*Stored data*:
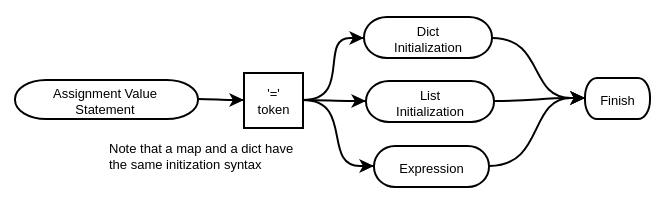
<!DOCTYPE html>
<html lang="en">
<head>
<meta charset="utf-8">
<title>Assignment Value Statement syntax diagram</title>
<style>
:root { --ink: #000; --paper: #fff; }
* { box-sizing: border-box; }
body { margin: 0; background: var(--paper); overflow: hidden; }
.diagram {
  position: relative; width: 664px; height: 204px; overflow: hidden;
  background: var(--paper); color: var(--ink);
  font: 13px/16px "Liberation Sans", Arial, sans-serif;
}
.connectors { position: absolute; left: 0; top: 0; fill: none; stroke: var(--ink); stroke-width: 2; }
.connectors marker path { fill: var(--ink); stroke: none; }
.node {
  position: absolute; display: flex; align-items: center; justify-content: center;
  text-align: center; white-space: nowrap; padding-top: 4px;
  border: 2px solid var(--ink); background: var(--paper);
}
.statement { left: 14px; top: 79px; width: 185px; height: 41px; border-radius: 32px / 20px; padding: 4px 3px 0 0; }
.token { left: 243px; top: 72px; width: 61px; height: 57px; padding-top: 3px; }
.dict { left: 363px; top: 16px; width: 130px; height: 43px; border-radius: 24px / 21px; }
.list { left: 365px; top: 80px; width: 130px; height: 43px; border-radius: 24px / 21px; }
.expression { left: 373px; top: 145px; width: 117px; height: 43px; border-radius: 22px / 21px; }
.finish { left: 584px; top: 77px; width: 67px; height: 43px; border-radius: 13px / 20px; }
.note { position: absolute; left: 109px; top: 141px; margin: 0; white-space: nowrap; }
</style>
</head>
<body>
<main class="diagram">
  <svg class="connectors" width="664" height="204" viewBox="0 0 664 204" aria-hidden="true">
    <defs>
      <marker id="arrow" markerUnits="userSpaceOnUse" markerWidth="16" markerHeight="16" refX="15" refY="8" orient="auto">
        <path d="M15 8 L0 1 L4 8 L0 15 Z"/>
      </marker>
    </defs>
    <g marker-end="url(#arrow)">
      <path d="M198 99 C210 99 222 100 230 100 L244 100"/>
      <path d="M303 100 C352 100 319 38 350 38 L364 38"/>
      <path d="M303 100 C324 100 334 101 352 101 L366 101"/>
      <path d="M303 100 C354 100 322 166 360 166 L374 166"/>
      <path d="M492 38 C545 38 528 98 571 98 L585 98"/>
      <path d="M494 101 C532 101 540 98 571 98 L585 98"/>
      <path d="M489 166 C545 166 528 98 571 98 L585 98"/>
    </g>
  </svg>
  <div class="node statement">Assignment Value<br>Statement</div>
  <div class="node token">'='<br>token</div>
  <div class="node dict">Dict<br>Initialization</div>
  <div class="node list">List<br>Initialization</div>
  <div class="node expression">Expression</div>
  <div class="node finish">Finish</div>
  <p class="note">Note that a map and a dict have<br>the same initization syntax</p>
</main>
</body>
</html>
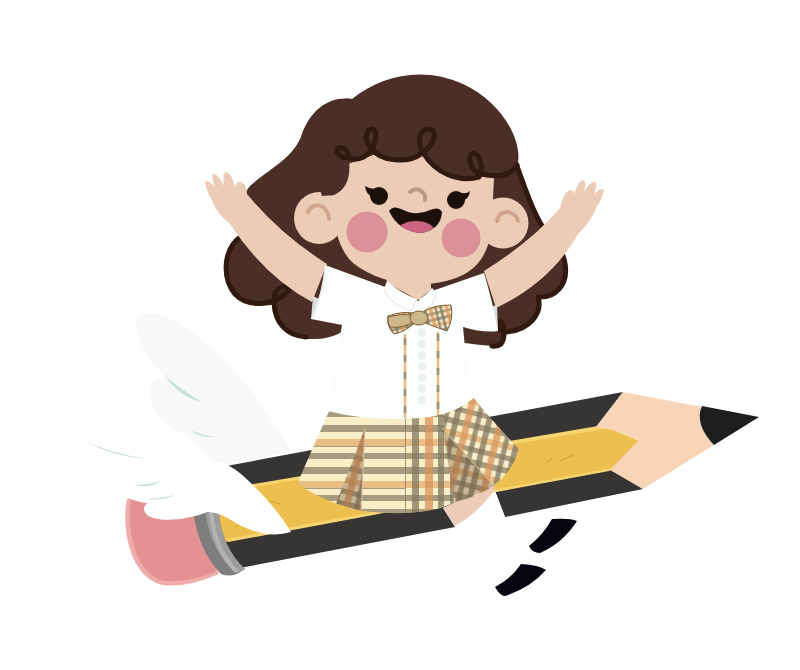
<!DOCTYPE html>
<html lang="en">
<head>
<meta charset="utf-8">
<title>Girl riding a winged pencil</title>
<style>
:root{--paper:#fff;--hair:#4b2f26;--curl:#32190f;--skin:#ecccb6;--skin-line:#d2a58e;--cheek:#dc9098;--ink:#1c110a;--shirt:#fbfefd;--shade:#d9dde0;--lead:#363534;--tip:#1c1f1e;--yellow:#ecbf4e;--yellow-light:#f6d571;--wood:#f8d5b6;--rubber:#e39191;--rubber-light:#f0abab;--metal:#9c9c9c;--metal-dark:#7d7d7d;--cream:#faeec9;--tan:#e8bd86;--moss:#a69d80;--shoe:#05040f}
html,body{margin:0;background:var(--paper)}
body{width:800px;height:670px;overflow:hidden}
svg{display:block}
.hair{fill:var(--hair)}
.curl{fill:none;stroke:var(--curl);stroke-width:5;stroke-linecap:round;stroke-linejoin:round}
.skin{fill:var(--skin)}
.skin-line{fill:none;stroke:var(--skin-line);stroke-width:4;stroke-linecap:round}
.cheek{fill:var(--cheek)}
.ink{fill:var(--ink)}
.shirt{fill:var(--shirt)}
.lead{fill:var(--lead)}
.shoe{fill:var(--shoe)}
.white{fill:var(--paper)}
.wing-back{fill:#f8f8f8}
.quill{fill:#c8dfdc}
.fold{fill:none;stroke:#e7eaeb;stroke-width:1.2}
.cream{fill:var(--cream)}
.tan{fill:var(--tan)}
.moss{fill:var(--moss)}
.grain{fill:none;stroke:#dda93c;stroke-width:1.5;stroke-linecap:round}
.trim{fill:none;stroke:#e6bd7e;stroke-width:2.6}
.trim-check{fill:none;stroke:#9c9478;stroke-width:2.6;stroke-dasharray:7 10}
</style>
</head>
<body>
<svg width="800" height="670" viewBox="0 0 800 670" role="img" aria-label="Cheerful girl with raised arms riding a winged pencil">
<defs>
<pattern id="stripes" width="60" height="42" y="418" patternUnits="userSpaceOnUse">
<rect class="cream" width="60" height="42"/>
<rect class="moss" y="7" width="60" height="7"/>
<rect class="tan" y="21" width="60" height="7"/>
<rect class="moss" y="28" width="60" height="1"/>
<rect class="moss" y="35" width="60" height="6"/>
</pattern>
<pattern id="plaid" width="38" height="42" patternUnits="userSpaceOnUse" patternTransform="translate(412 418)">
<rect class="cream" width="38" height="42"/>
<rect class="moss" y="7" width="38" height="7"/>
<rect class="tan" y="21" width="38" height="7"/>
<rect class="moss" y="35" width="38" height="6"/>
<g opacity=".75">
<rect fill="#81785f" width="7" height="42"/>
<rect fill="#d9935a" x="13" width="8" height="42"/>
<rect fill="#81785f" x="26" width="6" height="42"/>
</g>
</pattern>
<pattern id="plaid-turned" href="#plaid" patternTransform="translate(455 412) rotate(14) scale(.85)"/>
<pattern id="plaid-small" href="#plaid" patternTransform="translate(390 308) rotate(-14) scale(.42)"/>
<clipPath id="mouth-shape"><path d="M389 211Q393 205 401 209Q416 217 430 210Q439 206 442 212Q441 229 422 233Q399 232 389 211Z"/></clipPath>
<path id="skirt-front" d="M329 411L297 484Q330 508 378 513Q430 517 456 503L494 487L519 450L472 396Z"/>
<clipPath id="skirt-shape"><path d="M329 411Q308 451 297 483Q322 502 363 511Q424 518 455 502Q480 496 494 485Q513 471 519 449Q497 427 472 396Z"/></clipPath>
</defs>

<g id="wing-far">
<path class="wing-back" d="M141 314Q161 307 200 338Q252 382 291 451L222 467Q208 459 187 435Q160 426 151 402Q145 383 158 379Q164 378 166 379Q131 338 137 319Z"/>
<path class="quill" d="M165 376Q181 389 201 402Q179 396 165 376ZM190 430Q201 435 214 437Q200 438 190 430Z"/>
</g>

<g id="hair-back">
<path class="hair" d="M352 99C326 96 311 113 302 134C294 158 270 168 250 186C239 198 247 215 241 234C226 243 222 262 226 278C232 303 253 309 276 304C275 323 289 339 310 339Q328 340 342 332L465 343Q485 346 497 346C505 343 506 338 505 333C526 333 542 317 539 299C557 298 568 286 567 268Q565 249 553 239C535 217 529 187 517 164Z"/>
<path class="curl" d="M243 235C221 249 223 280 235 294C249 309 276 305 289 290C286 282 273 287 274 303C275 323 287 336 306 337"/>
<path class="curl" d="M517 166C526 191 535 220 552 240C567 253 570 277 559 289Q551 298 538 297C543 313 530 330 506 332Q496 330 499 321C506 322 505 339 501 344Q497 347 492 346"/>
</g>

<g id="pencil">
<path class="lead" d="M205 470L623 392L596 427L610 469L643 489L505 517L495 491L443 508L455 527L240 568L200 540Z"/>
<path fill="var(--yellow)" d="M210 493L604 426L640 441L612 470L220 543Z"/>
<path fill="var(--yellow-light)" d="M230 488L604 425L620 431L604 429L230 491ZM227 539L612 468L609 471L228 542Z"/>
<path fill="var(--wood)" d="M623 392L702 407L714 445L643 489L610 470L638 441Q622 430 596 427Z"/>
<path fill="var(--tip)" d="M702 406L759 417L714 445Q694 424 702 406Z"/>
<path class="grain" d="M545 464L552 458M560 461L573 455M265 501Q273 501 280 504M235 527L242 522M246 528L254 523"/>
<path fill="var(--rubber-light)" d="M127 499Q165 489 197 514L219 574Q187 588 163 585C130 579 121 528 127 499Z"/>
<path fill="var(--rubber)" d="M131 500Q170 493 197 514L216 572Q186 583 165 581C136 576 126 530 131 500Z"/>
<path fill="var(--metal-dark)" d="M193 511L218 511Q222 548 245 569L237 574Q228 577 221 574Q199 552 193 511Z"/>
<path fill="var(--metal)" d="M205 510L219 511Q222 548 245 569L237 573Q210 552 205 510Z"/>
<path fill="#b3b3b3" d="M209 511L213 511Q216 548 239 571L235 573Q212 550 209 511Z"/>
</g>

<g id="wing-near">
<path class="white" d="M82 440Q105 448 146 451L185 457Q218 455 241 474Q273 502 291 532Q265 540 234 522Q218 511 207 512C188 520 158 523 147 515Q141 509 147 503Q128 501 124 492Q129 487 139 486Q101 472 82 440Z"/>
<path class="quill" d="M82 440Q110 453 147 459Q114 457 82 440ZM134 485Q148 485 161 481Q149 489 134 485ZM148 499Q162 498 175 495Q161 501 148 499Z"/>
</g>

<g id="legs">
<path class="skin" d="M443 508Q469 496 491 481Q497 484 493 492Q479 512 455 526Z"/>
<path class="white" d="M455 527Q480 513 495 491L505 517L553 520L530 546L523 565L496 587Z"/>
<path class="shoe" d="M552 519Q570 518 577 521Q563 543 540 553Q532 553 529 546Q543 535 552 519ZM521 564Q539 565 546 570Q530 588 505 596Q500 596 495 587Q511 579 521 564Z"/>
</g>

<g id="skirt" clip-path="url(#skirt-shape)">
<use href="#skirt-front" fill="url(#stripes)"/>
<path fill="url(#plaid)" d="M405 405H445L456 503L412 520H405Z"/>
<path fill="url(#plaid-turned)" d="M440 390H525V510H455Z"/>
<path fill="url(#plaid-turned)" d="M365 428L336 504L361 512Z"/>
<path fill="#6b4d36" opacity=".35" d="M365 428L336 504L361 512ZM442 428L455 503L495 487Z"/>
<path fill="none" stroke="#d9c493" d="M365 428L361 512M442 428L495 487"/>
</g>

<g id="arms" class="skin">
<path d="M327 264Q280 234 247 194Q246 181 239 182Q235 183 235 188Q232 173 226 172Q222 174 224 186Q218 173 213 174Q211 178 215 187Q208 179 205 182Q206 191 212 200Q216 213 230 224Q265 277 312 302Z"/>
<path d="M484 271Q532 241 560 208Q564 190 571 190Q575 191 574 195Q578 181 583 180Q587 181 584 192Q590 181 595 182Q598 185 594 194Q601 187 604 190Q602 200 596 208Q591 222 578 234Q551 282 496 308Z"/>
</g>

<g id="shirt">
<path fill="var(--shade)" d="M313 296L311 319L325 302ZM497 305L498 331L486 308Z"/>
<path class="shirt" d="M325 265L388 288L418 301L432 291L484 273Q492 299 498 331Q483 333 463 327Q466 365 474 398Q456 413 430 417Q377 423 327 411Q335 366 342 325L311 319Q322 294 325 265Z"/>
<path class="skin" d="M385 270H431V290L418 300L387 283Z"/>
<path class="shirt" d="M387 281Q400 293 417 299L411 311Q389 304 384 289ZM432 288Q427 295 419 299L426 309Q435 305 438 294Z"/>
<path class="fold" d="M384 289Q390 304 411 311L417 299M426 309Q434 304 437 293M313 317Q324 290 325 268"/>
<g class="trim"><path d="M405 334V418M438 332V415"/></g>
<g class="trim-check"><path d="M405 338V418M438 334V415"/></g>
<g fill="#edf0f0"><circle cx="422" cy="333" r="4"/><circle cx="422" cy="344" r="4"/><circle cx="422" cy="355" r="4"/><circle cx="422" cy="366" r="4"/><circle cx="422" cy="378" r="4"/><circle cx="422" cy="389" r="4"/><circle cx="422" cy="400" r="4"/></g>
</g>

<g id="bow-tie" stroke="#7c5b32" stroke-width="1">
<path fill="url(#plaid-small)" d="M388 316Q402 311 413 313L416 322Q405 332 394 334Q386 326 388 316ZM424 311Q434 305 451 305Q454 318 447 331Q435 327 423 322Z"/>
<path fill="#cdb88c" d="M388 317Q401 313 413 315L415 321Q402 329 390 327Q387 322 388 317Z"/>
<ellipse fill="#cdb88c" cx="419" cy="318" rx="9" ry="7"/>
</g>

<g id="head">
<path class="hair" d="M328 196Q325 120 350 101L517 165L494 190V200Z"/>
<g class="skin">
<ellipse cx="319" cy="218" rx="25" ry="26"/>
<circle cx="503" cy="223" r="25.500"/>
<path d="M348 164Q349 181 341 190L332 195Q333 245 353 263C384 288 437 291 468 272Q491 257 492 220L494 178L430 135Z"/>
</g>
<path class="skin-line" d="M308 212Q313 202 323 207Q329 212 329 219M497 221Q499 211 509 212Q517 215 518 221"/>
<path fill="none" stroke="#bd9781" stroke-width="4" stroke-linecap="round" d="M410 192Q416 187 421 191Q426 194 425 200"/>
<circle class="cheek" cx="367" cy="232" r="20.500"/>
<circle class="cheek" cx="461" cy="238" r="19.500"/>
<g id="eyes" class="ink">
<circle cx="379" cy="196" r="9"/><circle cx="456" cy="200" r="9"/>
<path d="M365 186Q371 190 378 188L373 197Q366 195 365 186ZM470 191Q466 195 458 192L462 201Q469 199 470 191Z"/>
</g>
<g id="mouth" clip-path="url(#mouth-shape)">
<rect class="ink" x="385" y="200" width="60" height="36"/>
<ellipse fill="#cc6584" cx="416" cy="232" rx="19" ry="11"/>
</g>
</g>

<g id="fringe">
<path class="hair" d="M352 99C382 75 423 66 463 84C500 101 522 138 518 163Q508 181 482 175Q477 180 464 180C443 178 429 164 423 150Q411 163 390 160Q376 157 370 147Q364 158 349 160Q352 187 334 195L322 196L302 134C311 109 330 96 352 99Z"/>
<path class="curl" d="M348 157C340 160 333 149 339 148C346 147 350 154 348 158C360 162 369 155 373 147C378 137 376 128 371 129C366 130 364 140 370 147C381 163 409 163 421 154C435 145 438 130 429 129C419 129 416 143 424 154C435 172 458 183 479 177C484 168 480 153 473 153C467 156 470 171 481 174Q508 180 517 165"/>
</g>
</svg>
</body>
</html>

*Assignment*:
Look through the entries above, and wherever a line holds the word "overflow", copy it.

*Response for this exercise*:
body { margin: 0; background: var(--paper); overflow: hidden; }
  position: relative; width: 664px; height: 204px; overflow: hidden;
body{width:800px;height:670px;overflow:hidden}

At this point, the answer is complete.